* _PROBLEM TO WORK ON_: Everything in the data except the pictures belongs in your answer, copied exactly.

------ DATA RECORDS ------

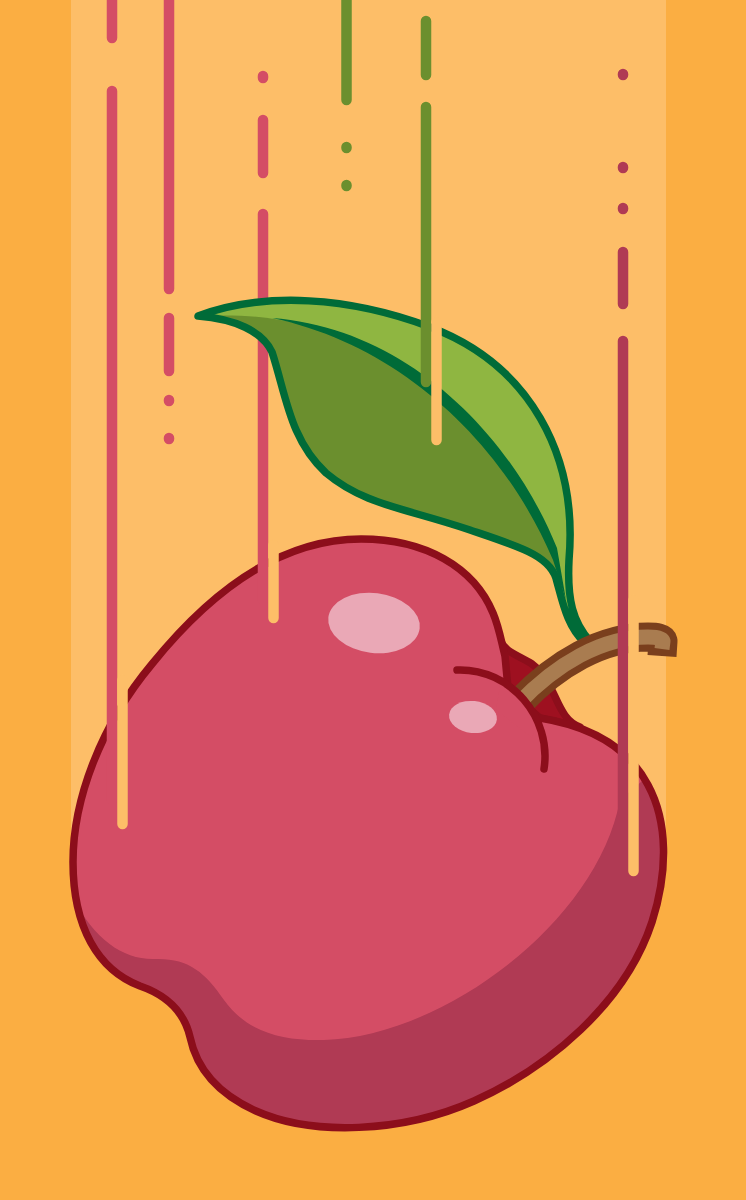
<!DOCTYPE html>
<html lang="en">
<head>
<meta charset="utf-8">
<title>Falling apple</title>
<style>
:root {
  --ground: #fbae42;
  --band: #fdbe68;
  --apple: #d44d65;
  --apple-shade: #b03a54;
  --apple-line: #8c0e1b;
  --hollow: #9e1020;
  --shine: #eaa8b6;
  --leaf-light: #8fb641;
  --leaf-dark: #6b8f2e;
  --leaf-line: #006b38;
  --stem: #a97c50;
  --stem-line: #7a3f1d;
}
html, body { margin: 0; overflow: hidden; background: var(--ground); }
svg { display: block; width: 746px; height: 1200px; }
.ground { fill: var(--ground); }
.band { fill: var(--band); }
.trail { fill: none; stroke-width: 10.5; stroke-linecap: round; }
.trail-apple { stroke: var(--apple); }
.trail-shade { stroke: var(--apple-shade); }
.trail-leaf { stroke: var(--leaf-dark); }
.gap { stroke: var(--band); }
.apple-body { fill: var(--apple); }
.apple-shade { fill: var(--apple-shade); }
.outline { fill: none; stroke: var(--apple-line); stroke-width: 7.5; stroke-linecap: round; stroke-linejoin: round; }
.hollow { fill: var(--hollow); }
.shine { fill: var(--shine); }
.leaf-light { fill: var(--leaf-light); }
.leaf-dark { fill: var(--leaf-dark); }
.leaf-outline { fill: none; stroke: var(--leaf-line); stroke-width: 7.5; stroke-linejoin: round; stroke-linecap: round; }
.leaf-rib { fill: var(--leaf-line); }
.stem-edge { fill: none; stroke: var(--stem-line); stroke-width: 29; stroke-linejoin: round; }
.stem-core { fill: none; stroke: var(--stem); stroke-width: 15; stroke-linejoin: round; }
</style>
</head>
<body>
<svg viewBox="0 0 746 1200" role="img" aria-label="A red apple with a leaf falling, leaving streaks behind it">
  <defs>
    <path id="apple-shape" d="M361 539C425 539 474 567 493 613C501 633 502 660 508 688L540 718C590 726 628 747 648 785C668 822 668 872 652 922C625 1004 548 1068 474 1101C402 1133 312 1136 256 1111C216 1093 196 1066 190 1037C184 1011 166 995 140 986C98 970 73 927 73 862C73 799 101 725 152 664C215 586 285 539 361 539Z"/>
    <path id="leaf-shape" d="M198 316C265 291 350 297 430 327C530 365 578 455 569 560C567 600 573 622 590 641L585 643C568 628 563 604 557 582C552 556 520 547 470 530C405 508 364 505 326 473C290 440 286 395 272 352C262 331 235 319 198 316Z"/>
    <clipPath id="apple-clip"><use href="#apple-shape"/></clipPath>
    <clipPath id="leaf-clip"><use href="#leaf-shape"/></clipPath>
  </defs>

  <rect class="ground" width="746" height="1200"/>
  <rect class="band" x="71" width="595" height="860"/>

  <g id="apple">
    <path class="hollow outline" style="fill:var(--hollow)" d="M500 640C506 653 518 655 532 664C558 684 555 718 580 727L540 718L508 690Z"/>
    <use class="apple-body" href="#apple-shape"/>
    <path class="apple-shade" clip-path="url(#apple-clip)" d="M70 892C92 938 122 960 155 959C188 958 205 972 224 1000C246 1031 280 1041 324 1040C440 1037 596 925 620 800L690 740V1150H70Z"/>
    <path class="outline" d="M505 656L508 688M540 718C590 726 628 747 648 785C668 822 668 872 652 922C625 1004 548 1068 474 1101C402 1133 312 1136 256 1111C216 1093 196 1066 190 1037C184 1011 166 995 140 986C98 970 73 927 73 862C73 799 101 725 152 664C215 586 285 539 361 539C425 539 474 567 493 613C499 627 501 640 505 656"/>
    <ellipse class="shine" cx="374" cy="623" rx="46" ry="30" transform="rotate(7 374 623)"/>
    <ellipse class="shine" cx="473" cy="717" rx="24" ry="16" transform="rotate(6 473 717)"/>
  </g>

  <g id="apple-trails" class="trail trail-apple">
    <path d="M112 -10V38M112 91V800"/>
    <path d="M169 -10V289M169 318V371M169 400V401M169 438V439"/>
    <path d="M263 76V78M263 120V173M263 214V600"/>
  </g>

  <g id="leaf">
    <use class="leaf-light" href="#leaf-shape"/>
    <g clip-path="url(#leaf-clip)">
      <path class="leaf-dark" d="M198 316C245 314 270 317 300 324C400 352 505 440 557 558V640H190Z"/>
      <path class="leaf-rib" d="M272 318C405 328 510 432 557 548L566 600L553 560C503 442 400 345 272 318Z"/>
    </g>
    <use class="leaf-outline" href="#leaf-shape"/>
  </g>

  <g id="stem">
    <path class="stem-edge" d="M520 702C556 664 602 637 648 637Q662 637 663 641L662 656"/>
    <path class="stem-core" d="M518 704C556 664 602 637 648 637Q662 637 663 641L662 649"/>
    <path class="apple-body" d="M500 686L508 688C520 695 532 706 539 719L532 738L496 710Z"/>
    <path class="outline" d="M457 670C511 668 552 718 544 769"/>
  </g>

  <g id="front-trails" class="trail">
    <g class="trail-leaf">
      <path d="M346.500 -10V100M346.500 147V148M346.500 185V186"/>
      <path d="M426 21V75M426 107V382"/>
    </g>
    <path class="trail-shade" d="M623 74V75M623 167V168M623 208V209M623 252V304M623 341V812"/>
  </g>

  <g id="trail-gaps" class="trail gap">
    <path d="M122.500 680V824"/>
    <path d="M273.500 545V618"/>
    <path d="M436.500 322V440"/>
    <path d="M633.500 600V871"/>
  </g>
</svg>
</body>
</html>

------

* _RESPONSE TO THIS EXERCISE_:
<!DOCTYPE html>
<html lang="en">
<head>
<meta charset="utf-8">
<title>Falling apple</title>
<style>
:root {
  --ground: #fbae42;
  --band: #fdbe68;
  --apple: #d44d65;
  --apple-shade: #b03a54;
  --apple-line: #8c0e1b;
  --hollow: #9e1020;
  --shine: #eaa8b6;
  --leaf-light: #8fb641;
  --leaf-dark: #6b8f2e;
  --leaf-line: #006b38;
  --stem: #a97c50;
  --stem-line: #7a3f1d;
}
html, body { margin: 0; overflow: hidden; background: var(--ground); }
svg { display: block; width: 746px; height: 1200px; }
.ground { fill: var(--ground); }
.band { fill: var(--band); }
.trail { fill: none; stroke-width: 10.5; stroke-linecap: round; }
.trail-apple { stroke: var(--apple); }
.trail-shade { stroke: var(--apple-shade); }
.trail-leaf { stroke: var(--leaf-dark); }
.gap { stroke: var(--band); }
.apple-body { fill: var(--apple); }
.apple-shade { fill: var(--apple-shade); }
.outline { fill: none; stroke: var(--apple-line); stroke-width: 7.5; stroke-linecap: round; stroke-linejoin: round; }
.hollow { fill: var(--hollow); }
.shine { fill: var(--shine); }
.leaf-light { fill: var(--leaf-light); }
.leaf-dark { fill: var(--leaf-dark); }
.leaf-outline { fill: none; stroke: var(--leaf-line); stroke-width: 7.5; stroke-linejoin: round; stroke-linecap: round; }
.leaf-rib { fill: var(--leaf-line); }
.stem-edge { fill: none; stroke: var(--stem-line); stroke-width: 29; stroke-linejoin: round; }
.stem-core { fill: none; stroke: var(--stem); stroke-width: 15; stroke-linejoin: round; }
</style>
</head>
<body>
<svg viewBox="0 0 746 1200" role="img" aria-label="A red apple with a leaf falling, leaving streaks behind it">
  <defs>
    <path id="apple-shape" d="M361 539C425 539 474 567 493 613C501 633 502 660 508 688L540 718C590 726 628 747 648 785C668 822 668 872 652 922C625 1004 548 1068 474 1101C402 1133 312 1136 256 1111C216 1093 196 1066 190 1037C184 1011 166 995 140 986C98 970 73 927 73 862C73 799 101 725 152 664C215 586 285 539 361 539Z"/>
    <path id="leaf-shape" d="M198 316C265 291 350 297 430 327C530 365 578 455 569 560C567 600 573 622 590 641L585 643C568 628 563 604 557 582C552 556 520 547 470 530C405 508 364 505 326 473C290 440 286 395 272 352C262 331 235 319 198 316Z"/>
    <clipPath id="apple-clip"><use href="#apple-shape"/></clipPath>
    <clipPath id="leaf-clip"><use href="#leaf-shape"/></clipPath>
  </defs>

  <rect class="ground" width="746" height="1200"/>
  <rect class="band" x="71" width="595" height="860"/>

  <g id="apple">
    <path class="hollow outline" style="fill:var(--hollow)" d="M500 640C506 653 518 655 532 664C558 684 555 718 580 727L540 718L508 690Z"/>
    <use class="apple-body" href="#apple-shape"/>
    <path class="apple-shade" clip-path="url(#apple-clip)" d="M70 892C92 938 122 960 155 959C188 958 205 972 224 1000C246 1031 280 1041 324 1040C440 1037 596 925 620 800L690 740V1150H70Z"/>
    <path class="outline" d="M505 656L508 688M540 718C590 726 628 747 648 785C668 822 668 872 652 922C625 1004 548 1068 474 1101C402 1133 312 1136 256 1111C216 1093 196 1066 190 1037C184 1011 166 995 140 986C98 970 73 927 73 862C73 799 101 725 152 664C215 586 285 539 361 539C425 539 474 567 493 613C499 627 501 640 505 656"/>
    <ellipse class="shine" cx="374" cy="623" rx="46" ry="30" transform="rotate(7 374 623)"/>
    <ellipse class="shine" cx="473" cy="717" rx="24" ry="16" transform="rotate(6 473 717)"/>
  </g>

  <g id="apple-trails" class="trail trail-apple">
    <path d="M112 -10V38M112 91V800"/>
    <path d="M169 -10V289M169 318V371M169 400V401M169 438V439"/>
    <path d="M263 76V78M263 120V173M263 214V600"/>
  </g>

  <g id="leaf">
    <use class="leaf-light" href="#leaf-shape"/>
    <g clip-path="url(#leaf-clip)">
      <path class="leaf-dark" d="M198 316C245 314 270 317 300 324C400 352 505 440 557 558V640H190Z"/>
      <path class="leaf-rib" d="M272 318C405 328 510 432 557 548L566 600L553 560C503 442 400 345 272 318Z"/>
    </g>
    <use class="leaf-outline" href="#leaf-shape"/>
  </g>

  <g id="stem">
    <path class="stem-edge" d="M520 702C556 664 602 637 648 637Q662 637 663 641L662 656"/>
    <path class="stem-core" d="M518 704C556 664 602 637 648 637Q662 637 663 641L662 649"/>
    <path class="apple-body" d="M500 686L508 688C520 695 532 706 539 719L532 738L496 710Z"/>
    <path class="outline" d="M457 670C511 668 552 718 544 769"/>
  </g>

  <g id="front-trails" class="trail">
    <g class="trail-leaf">
      <path d="M346.500 -10V100M346.500 147V148M346.500 185V186"/>
      <path d="M426 21V75M426 107V382"/>
    </g>
    <path class="trail-shade" d="M623 74V75M623 167V168M623 208V209M623 252V304M623 341V812"/>
  </g>

  <g id="trail-gaps" class="trail gap">
    <path d="M122.500 680V824"/>
    <path d="M273.500 545V618"/>
    <path d="M436.500 322V440"/>
    <path d="M633.500 600V871"/>
  </g>
</svg>
</body>
</html>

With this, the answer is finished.